By Freedom Newspapers
Democratic Rep. Charles Rangel, who is poised to be quite powerful, as congressmen go, since he is slated to chair the U.S. House Ways and Means Committee in January, has raised once again the idea of a military draft. While some of the reasons he wants to reintroduce this idea into American life are understandable, it is a bad idea that deserves to be shot down immediately.
Speaking on CBS’ “Face the Nation” on Sunday, Rep. Rangel — a decorated Korean war veteran who opposed the Iraq war from the beginning — said he thought a draft would make policymakers think twice before committing the country to war.
“There’s no question in my mind,” he said, “that this president and this administration would never have invaded Iraq, especially on the flimsy evidence that was presented to the Congress, if indeed we had a draft and members of Congress and the administration thought that their kids from their communities would be placed in harm’s way.”
With all due respect, historically the moral hazard generally works the other way. Having a large standing army and the potential of replenishing it regularly with conscripts has served as an invitation for policymakers to rush into dubious foreign wars (Vietnam) from which — as in Korea and Europe — U.S. troops are never sent home.
Perhaps opinions and proclivities have changed drastically since those questionable commitments, but it would be unwise to assume so.
Rep. Rangel and other supporters of conscription also raise the banner of “shared sacrifice.” If the U.S. is going to get into a war, the entire society should bear the burden.
In fact, however, the burden would fall on males (and perhaps females, another complicating issue) aged 18-26 — at least those ineligible for the inevitable deferments — and their families.
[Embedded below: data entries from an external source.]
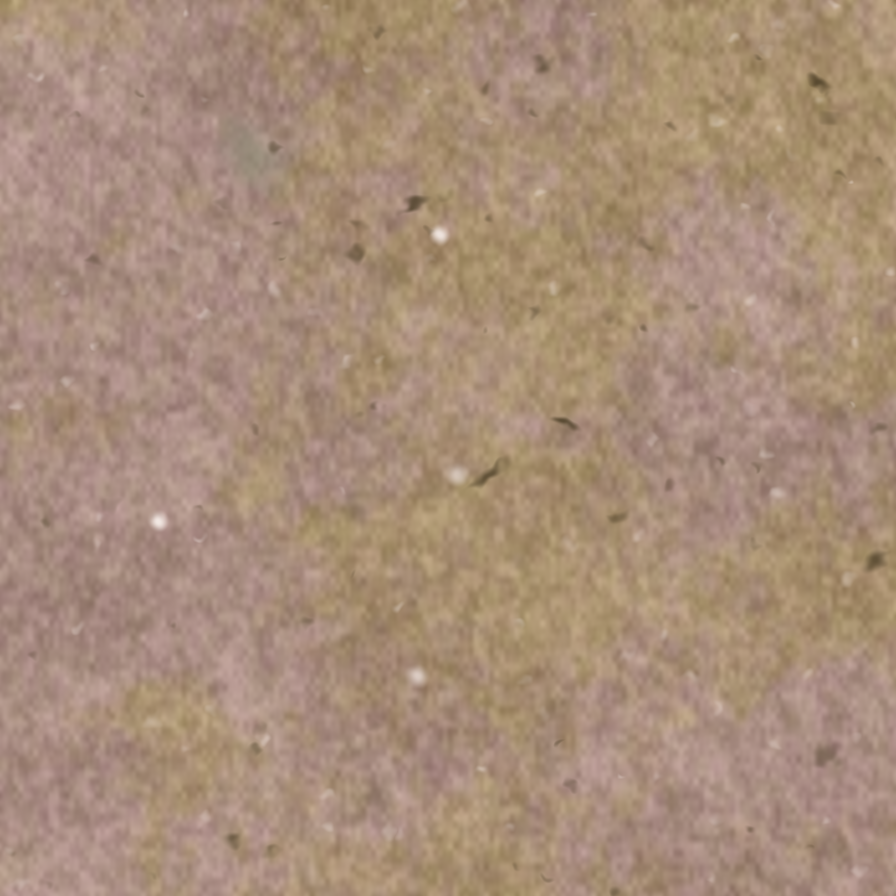
Reproduce this texture procedurally as a WebGL 2 fragment shader.

```glsl
#version 300 es
precision highp float;
// Dry sandy ground: pink soil with tan patches, soft grain, dark debris and pale grit.

uniform vec2 u_resolution;
out vec4 fragColor;

// Integer hash of a grid cell, two values in 0..1
vec2 hash2(vec2 cell, int seed) {
  uvec2 v = uvec2(ivec2(cell) + 4096 + seed * 131);
  v = v * 1664525u + 1013904223u;
  v.x += v.y * 1664525u;
  v.y += v.x * 1664525u;
  v ^= v >> 16u;
  v.x += v.y * 1664525u;
  v.y += v.x * 1664525u;
  v ^= v >> 16u;
  return vec2(v & 65535u) / 65535.0;
}

float valueNoise(vec2 p, int seed) {
  vec2 cell = floor(p);
  vec2 f = fract(p);
  f = f * f * (3.0 - 2.0 * f);
  float bottom = mix(hash2(cell, seed).x, hash2(cell + vec2(1, 0), seed).x, f.x);
  float top = mix(hash2(cell + vec2(0, 1), seed).x, hash2(cell + 1.0, seed).x, f.x);
  return mix(bottom, top, f.y);
}

float fbm(vec2 p, int seed) {
  float sum = 0.0;
  float weight = 0.5;
  for (int i = 0; i < 4; i++) {
    sum += weight * valueNoise(p, seed + i);
    p = mat2(1.6, 1.2, -1.2, 1.6) * p;
    weight *= 0.5;
  }
  return sum / 0.9375;
}

mat2 rotation(float angle) {
  float c = cos(angle);
  float s = sin(angle);
  return mat2(c, -s, s, c);
}

// Coverage of scattered soft ellipses; radius and stretch are in canvas units and ratio
float specks(vec2 p, float cells, float density, float radius, float stretch, int seed) {
  vec2 home = floor(p * cells);
  float coverage = 0.0;
  for (int y = -1; y <= 1; y++) {
    for (int x = -1; x <= 1; x++) {
      vec2 cell = home + vec2(x, y);
      vec2 chance = hash2(cell, seed);
      if (chance.x > density) continue;
      vec2 center = (cell + 0.15 + 0.7 * hash2(cell, seed + 1)) / cells;
      vec2 shape = hash2(cell, seed + 2);
      vec2 d = rotation((shape.x - 0.4) * 1.3) * (p - center);
      d.x /= mix(1.0, stretch, shape.y);
      float size = radius * mix(0.6, 1.1, chance.y);
      float blob = 1.0 - smoothstep(0.1, 1.4, length(d) / size);
      coverage = max(coverage, blob * mix(0.4, 1.0, hash2(cell, seed + 3).x));
    }
  }
  return coverage;
}

// Share of tan soil: ragged patches, denser to the right, fading at the lower right
float tanCover(vec2 p) {
  vec2 warp = vec2(fbm(p * 6.0, 11), fbm(p * 6.0, 17)) - 0.5;
  float patches = fbm((p + 0.14 * warp) * vec2(5.2, 5.8), 23);
  float lean = 0.2 * smoothstep(0.15, 0.6, p.x + 0.15 * p.y);
  lean -= 0.2 * smoothstep(0.45, 0.0, length(p - vec2(0.95, 0.05)));
  float fray = 0.24 * (valueNoise(p * vec2(52.0, 40.0), 29) - 0.5);
  return smoothstep(0.48, 0.88, patches + lean + fray);
}

// Brightness offset from broad shading down to fine grain
float grain(vec2 p) {
  vec2 slanted = rotation(0.35) * p;
  float broad = fbm(slanted * vec2(6.0, 11.0), 37) - 0.5;
  float medium = valueNoise(slanted * vec2(46.0, 38.0), 43) - 0.5;
  float small = valueNoise(slanted * vec2(92.0, 74.0), 47) - 0.5;
  float fine = valueNoise(p * vec2(175.0, 125.0), 53) - 0.5;
  return 0.10 * broad + 0.06 * medium + 0.095 * small + 0.08 * fine;
}

void main() {
  vec2 p = gl_FragCoord.xy / min(u_resolution.x, u_resolution.y);
  const vec3 pinkSoil = vec3(0.662, 0.551, 0.512);
  const vec3 tanSoil = vec3(0.655, 0.560, 0.422);
  const vec3 olive = vec3(0.28, 0.23, 0.14);
  const vec3 sage = vec3(0.56, 0.55, 0.47);
  const vec3 chalk = vec3(0.95, 0.91, 0.89);

  // Soil with small shifts between rosy and yellowish
  vec3 color = mix(pinkSoil, tanSoil, tanCover(p));
  float tint = valueNoise(p * vec2(60.0, 42.0), 61) - 0.5;
  color += grain(p) + tint * vec3(0.014, -0.014, 0.03);

  // Faded green stain
  vec2 stainOffset = rotation(-0.6) * (p - vec2(0.285, 0.825));
  float stain = length(stainOffset / vec2(0.065, 0.04)) + 1.2 * (fbm(p * 26.0, 67) - 0.5);
  color = mix(color, sage, 0.65 * (1.0 - smoothstep(0.2, 1.3, stain)));

  // Dim smudges, pits, twigs and clods with ragged outlines
  vec2 rough = vec2(valueNoise(p * 95.0, 107), valueNoise(p * 95.0, 109)) - 0.5;
  vec2 q = p + 0.011 * rough;
  color = mix(color, olive, 0.22 * specks(q, 11.0, 0.14, 0.019, 2.2, 71));
  color = mix(color, olive, 0.45 * specks(q, 34.0, 0.05, 0.006, 1.8, 79));
  color = mix(color, olive, 0.80 * specks(q, 7.0, 0.07, 0.009, 4.5, 83));
  color = mix(color, olive, 0.95 * specks(q, 8.0, 0.05, 0.015, 1.4, 89));

  // Pale flecks and a few bright stones
  color = mix(color, chalk, 0.38 * specks(q, 32.0, 0.09, 0.007, 1.4, 97));
  color = mix(color, chalk, specks(p + 0.3 * (q - p), 9.0, 0.025, 0.012, 1.1, 103));

  fragColor = vec4(clamp(color, 0.0, 1.0), 1.0);
}
```
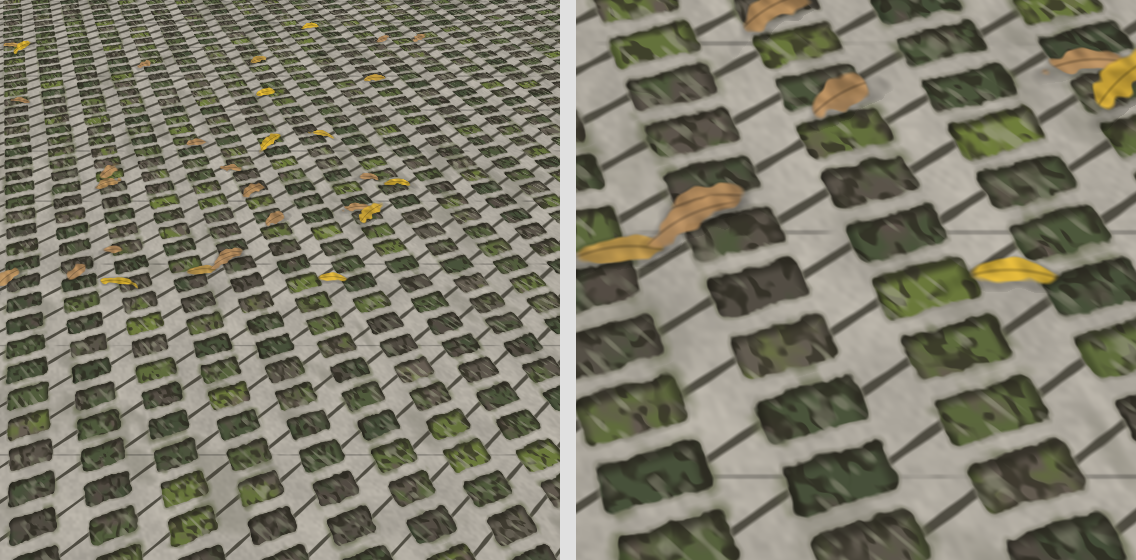
Left: the whole. Right: its middle third, enlarged.
Reproduce this texture procedurally as a three.js fragment shader.

```glsl
// Perspective view of wavy concrete grid paving with mossy soil pockets and fallen leaves.
varying vec2 vUv;

vec2 hash2(vec2 p) {
  vec3 q = fract(p.xyx * vec3(0.1031, 0.1030, 0.0973));
  q += dot(q, q.yzx + 33.33);
  return fract((q.xx + q.yz) * q.zy);
}

float noise(vec2 p) {
  vec2 i = floor(p), f = fract(p);
  f = f * f * (3.0 - 2.0 * f);
  float low = mix(hash2(i).x, hash2(i + vec2(1.0, 0.0)).x, f.x);
  float high = mix(hash2(i + vec2(0.0, 1.0)).x, hash2(i + 1.0).x, f.x);
  return mix(low, high, f.y);
}

float fbm(vec2 p) {
  return 0.5 * noise(p) + 0.3 * noise(p * 2.1 + 7.3) + 0.2 * noise(p * 4.3 + 19.1);
}

float roundedBox(vec2 p, vec2 halfSize, float radius) {
  vec2 q = abs(p) - halfSize + radius;
  return length(max(q, 0.0)) + min(max(q.x, q.y), 0.0) - radius;
}

// Soil, gravel and grass at the bottom of one pocket
vec3 pocketColor(vec2 grain, vec2 pocketSeed) {
  float clumps = fbm(grain * 38.0);
  float specks = noise(grain * 175.0 + 3.0 * clumps);
  float blades = noise(mat2(0.8, -0.6, 0.6, 0.8) * grain * vec2(210.0, 85.0));
  vec3 soil = mix(vec3(0.34, 0.32, 0.28), vec3(0.38, 0.33, 0.30), pocketSeed.x);
  vec3 grass = mix(vec3(0.29, 0.33, 0.24), vec3(0.38, 0.43, 0.20), pocketSeed.y * pocketSeed.y);
  float growth = smoothstep(0.3, 0.65, clumps + 0.55 * (pocketSeed.x - 0.45));
  vec3 color = mix(soil, grass, growth);
  color = mix(color, vec3(0.18, 0.17, 0.13), 0.75 * smoothstep(0.55, 0.2, specks));
  return mix(color, vec3(0.54, 0.54, 0.46), 0.65 * smoothstep(0.58, 0.9, blades));
}

// Fallen leaves, thicker toward the upper left
vec3 addLeaves(vec3 color, vec2 grain) {
  for (int i = 0; i < 30; i++) {
    vec2 place = hash2(vec2(float(i) * 3.7 + 1.0, 17.0));
    vec2 kind = hash2(vec2(float(i) * 5.3 + 2.0, 41.0));
    vec2 center = vec2(0.76 * pow(place.x, 1.25), 0.48 + 0.51 * place.y);
    float nearness = 1.521 - center.y;
    float turn = mix(-0.15, 0.75, kind.x);
    vec2 p = (vUv - center) / nearness;
    p = mat2(cos(turn), -sin(turn), sin(turn), cos(turn)) * p;
    p.y += 6.0 * p.x * p.x;
    float ragged = 0.7 * (noise(grain * 110.0 + float(i)) - 0.5);
    float shape = length(p / vec2(0.020 + 0.011 * kind.y, 0.006 + 0.005 * kind.x)) + ragged;
    vec3 leaf = mix(vec3(0.70, 0.54, 0.36), vec3(0.85, 0.69, 0.18), smoothstep(0.35, 0.8, kind.y));
    leaf *= 0.8 + 0.35 * noise(grain * 140.0);
    leaf *= 1.0 - 0.2 * smoothstep(0.0018, 0.0, abs(p.y));
    float shadow = smoothstep(1.5, 0.9, shape + 25.0 * p.y);
    color *= 1.0 - 0.2 * shadow * step(shape, 1.6);
    color = mix(color, leaf, 0.92 * smoothstep(1.1, 0.8, shape));
  }
  return color;
}

void main() {
  // Ground plane: columns meet at a vanishing point above the upper left corner
  float nearness = 1.521 - vUv.y;
  vec2 ground = vec2(vUv.x / (0.0975 * nearness) - 0.42, 31.08 / nearness - 0.31);
  vec2 cellSize = vec2(0.0975 * nearness, nearness * nearness / 31.08);
  vec2 grain = vec2(vUv.x / nearness, -log(nearness));

  // Each strip climbs one row per column, steeper between the pockets
  float column = floor(ground.x + 0.5);
  float across = ground.x - column;
  float wave = 0.7 * across + 0.75 * sign(across) * max(abs(across) - 0.3, 0.0);
  float along = ground.y - wave - column;
  float strip = floor(along + 0.5);
  vec2 local = vec2(across, along - strip);
  vec2 seed = hash2(vec2(column, strip) + 71.0);

  // Concrete with mottling, fine grain and stains
  float mottle = fbm(grain * 24.0);
  vec3 color = vec3(0.685, 0.665, 0.625) * (0.91 + 0.18 * mottle);
  color *= 0.96 + 0.08 * noise(grain * 230.0);
  color = mix(color, vec3(0.52, 0.51, 0.46), 0.5 * smoothstep(0.58, 0.78, fbm(grain * 17.0 + 31.0)));

  // Faint seams between slabs, four rows apart
  float seam = abs(mod(ground.y - 21.0, 4.0) - 2.0) * cellSize.y;
  color *= 1.0 - 0.22 * smoothstep(0.0022, 0.0004, seam) * smoothstep(0.3, 0.6, mottle);

  // Dark joints between neighbouring strips
  float joint = abs(local.y) * cellSize.y * 0.75;
  float jointWidth = 0.0014 * nearness * (0.75 + 0.6 * noise(grain * 60.0));
  color = mix(color, vec3(0.24, 0.23, 0.19), 0.85 * (1.0 - smoothstep(jointWidth - 0.0008, jointWidth + 0.0012, joint)));

  // Pocket outline with worn edges
  float wear = (fbm(grain * 75.0) - 0.5) * 0.0055 * nearness;
  vec2 halfSize = (vec2(0.305, 0.345) + 0.02 * (seed - 0.5)) * cellSize;
  float pocket = roundedBox(local * cellSize, halfSize, 0.13 * cellSize.y) + wear;
  color = mix(color, vec3(0.50, 0.49, 0.43), 0.6 * smoothstep(0.0035 * nearness, 0.0, pocket));
  float moss = smoothstep(0.55, 0.72, fbm(grain * 30.0 + 50.0)) * smoothstep(0.009 * nearness, 0.0, pocket);
  color = mix(color, vec3(0.38, 0.40, 0.28), 0.55 * moss);

  // Pocket floor, shaded below its far and right walls
  vec3 inside = pocketColor(grain, seed) * (0.9 + 0.25 * seed.y);
  float farWall = smoothstep(0.12, 0.32, local.y);
  float rightWall = smoothstep(0.21, 0.30, local.x);
  inside = mix(inside, vec3(0.16, 0.15, 0.12), 0.75 * max(farWall, 0.8 * rightWall));
  inside *= 1.0 - 0.25 * smoothstep(-0.24, -0.30, local.x);
  color = mix(color, inside, smoothstep(0.0011, -0.0011, pocket));

  gl_FragColor = vec4(addLeaves(color, grain), 1.0);
}
```
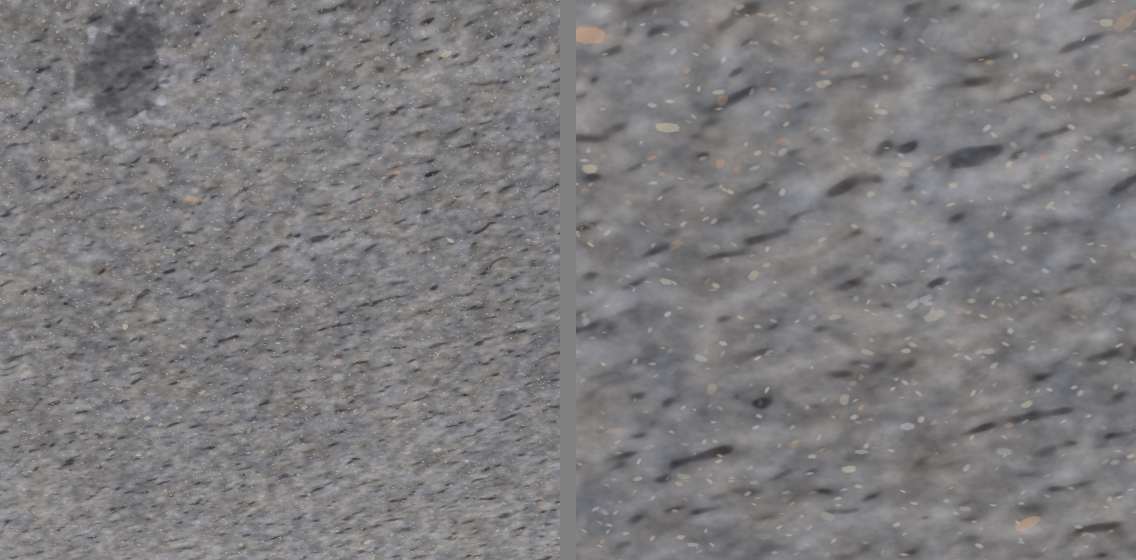
Left: the whole. Right: its middle third, enlarged.
Reproduce this texture procedurally as a three.js fragment shader.

```glsl
// Worn grey asphalt seen at a slant: embossed noise makes the rough binder,
// hashed cells scatter pale and tan stone chips, and a dark pit sits upper left.
// Ground coordinates compress towards the bottom edge to give perspective.

#define BASE_GREY vec3(0.490, 0.484, 0.490)
#define CREAM vec3(0.73, 0.70, 0.62)
#define TAN vec3(0.69, 0.57, 0.49)
#define PALE vec3(0.70, 0.70, 0.71)
#define GRAIN 0.25
#define RELIEF 0.12
#define CREASE 0.13
#define MOTTLE 0.10
#define TILT 0.45
#define PIT_CENTRE vec2(0.215, 0.865)
#define PIT_RADIUS 0.105

varying vec2 vUv;

float hash(vec2 p) {
  vec3 a = fract(vec3(p.xyx) * 0.1031);
  a += dot(a, a.yzx + 33.33);
  return fract((a.x + a.y) * a.z);
}

vec2 hash2(vec2 p) {
  return vec2(hash(p + 17.3), hash(p + 71.9));
}

float noise(vec2 p) {
  vec2 i = floor(p);
  vec2 f = fract(p);
  f = f * f * (3.0 - 2.0 * f);
  float low = mix(hash(i), hash(i + vec2(1.0, 0.0)), f.x);
  float high = mix(hash(i + vec2(0.0, 1.0)), hash(i + 1.0), f.x);
  return mix(low, high, f.y);
}

// Layered noise, centred on zero
float fbm(vec2 p) {
  float sum = 0.0;
  float weight = 0.5;
  for (int i = 0; i < 4; i++) {
    sum += weight * (noise(p) - 0.5);
    p = mat2(0.8, 0.6, -0.6, 0.8) * p * 2.03 + 19.7;
    weight *= 0.58;
  }
  return sum;
}

// Height difference along the light; stretched cells form slanted ledges
float emboss(vec2 ground, vec2 cells) {
  vec2 p = mat2(0.95, 0.31, -0.31, 0.95) * ground;
  p += 0.012 * vec2(noise(ground * 31.0), noise(ground * 31.0 + 50.0));
  p *= cells;
  return noise(p + vec2(0.15, 0.6)) - noise(p);
}

// Angular stone chips, one candidate per cell: rgb colour, a coverage
vec4 chips(vec2 ground, float cells, float share, float radius) {
  vec2 p = ground * cells;
  vec2 home = floor(p);
  vec4 found = vec4(CREAM, 0.0);
  for (int y = -1; y <= 1; y++) {
    for (int x = -1; x <= 1; x++) {
      vec2 cell = home + vec2(float(x), float(y));
      vec2 seed = cell + cells;
      vec2 shape = hash2(seed + 5.0);
      vec2 d = p - cell - hash2(seed);
      float turn = (shape.x - 0.5) * 2.2;
      d = mat2(cos(turn), -sin(turn), sin(turn), cos(turn)) * d;
      d.y *= 1.1 + shape.y;
      d += 0.35 * radius * (vec2(noise(p * 4.0), noise(p * 4.0 + 9.0)) - 0.5);
      float size = radius * mix(0.45, 1.0, hash(seed + 31.0));
      float edge = max(max(abs(d.x), abs(d.y)), 0.72 * (abs(d.x + 0.3 * d.y) + abs(d.y)));
      float soft = 0.0013 * cells;
      float cover = 1.0 - smoothstep(size - soft, size + soft, edge);
      cover *= step(hash(seed + 47.0), share) * mix(0.4, 1.0, hash(seed + 59.0));
      if (cover > found.a) {
        float kind = hash(seed + 83.0);
        vec3 tint = kind < 0.45 ? CREAM : (kind < 0.65 ? TAN : PALE);
        found = vec4(tint, cover);
      }
    }
  }
  return found;
}

void main() {
  // Slanted ground plane, measured from the top edge
  float depth = 1.0 - vUv.y;
  vec2 ground = vec2((vUv.x - 0.5) * (1.0 + 0.3 * depth), depth * (1.0 + TILT * depth)) + 3.0;

  // Binder: mottling, grain and lit ledges
  float ledges = 0.6 * emboss(ground, vec2(30.0, 52.0)) + 0.6 * emboss(ground + 7.0, vec2(66.0, 108.0));
  float tone = MOTTLE * fbm(ground * 7.0) + GRAIN * fbm(ground * vec2(48.0, 56.0));
  tone += RELIEF * ledges - CREASE * smoothstep(0.18, 0.5, -ledges);
  tone += 0.05 * smoothstep(0.72, 1.05, depth) - 0.015 * smoothstep(0.15, 0.0, depth);
  vec3 color = BASE_GREY + tone;
  color += vec3(0.016, 0.004, -0.014) * fbm(ground * 22.0 + 40.0) * 3.0;

  // Dull grey stones, then bright chips from coarse to fine
  vec4 stone = chips(ground + 1.7, 26.0, 0.28, 0.28);
  color = mix(color, vec3(0.56, 0.56, 0.58) + 0.5 * tone, 0.5 * stone.a);
  vec4 chip = chips(ground, 13.0, 0.13, 0.13);
  color = mix(color, chip.rgb + 0.5 * tone, 0.9 * chip.a);
  chip = chips(ground, 48.0, 0.20, 0.23);
  color = mix(color, chip.rgb + 0.4 * tone, 0.7 * chip.a);
  chip = chips(ground, 105.0, 0.26, 0.29);
  color = mix(color, chip.rgb, 0.75 * chip.a);

  // Dark pit with a ragged, scuffed rim
  vec2 fromPit = (vUv - PIT_CENTRE) * vec2(1.0, 0.92);
  float reach = length(fromPit) / PIT_RADIUS + 1.1 * fbm(vUv * 17.0);
  float pit = 1.0 - smoothstep(0.55, 1.1, reach);
  float rim = smoothstep(0.5, 0.9, reach) * (1.0 - smoothstep(0.9, 1.4, reach));
  color = mix(color, vec3(0.33, 0.33, 0.345) + 0.8 * tone + 0.12 * fbm(vUv * 30.0), 0.85 * pit);
  color += vec3(0.13, 0.13, 0.15) * rim * smoothstep(0.55, 0.85, noise(vUv * 55.0));

  gl_FragColor = vec4(clamp(color, 0.0, 1.0), 1.0);
}
```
Those with no children or older children would share the burden only by paying taxes. And far from uniting the country behind a shared purpose, a draft would be more likely — as anybody who remembers the Vietnam era surely knows — to divide the country bitterly.
If more troops are needed in Iraq, why not look to the 118,000 stationed in Europe (as of 2003) or the 99,862 in Asia, decades after the wars there have been concluded?
The major reason to oppose conscription, however, is that it is, in stark terms, indistinguishable from slavery. This is true whether people are conscripted to fight wars or to undertake government-approved community “improvement.” Forcing someone to fight a war or change a bedpan when he or she would rather be starting a career is unworthy of a free country.
Most authorities agree the all-volunteer military is better-trained, more motivated, and more proficient than were the draftee armies of the past. The problem is not the quality of the military, but the quality of decision-making much higher up the chain of authority.
If a government cannot attract enough volunteers to carry out a preferred foreign policy, it would do well to question those policies rather than seeking to carry them out through forced labor.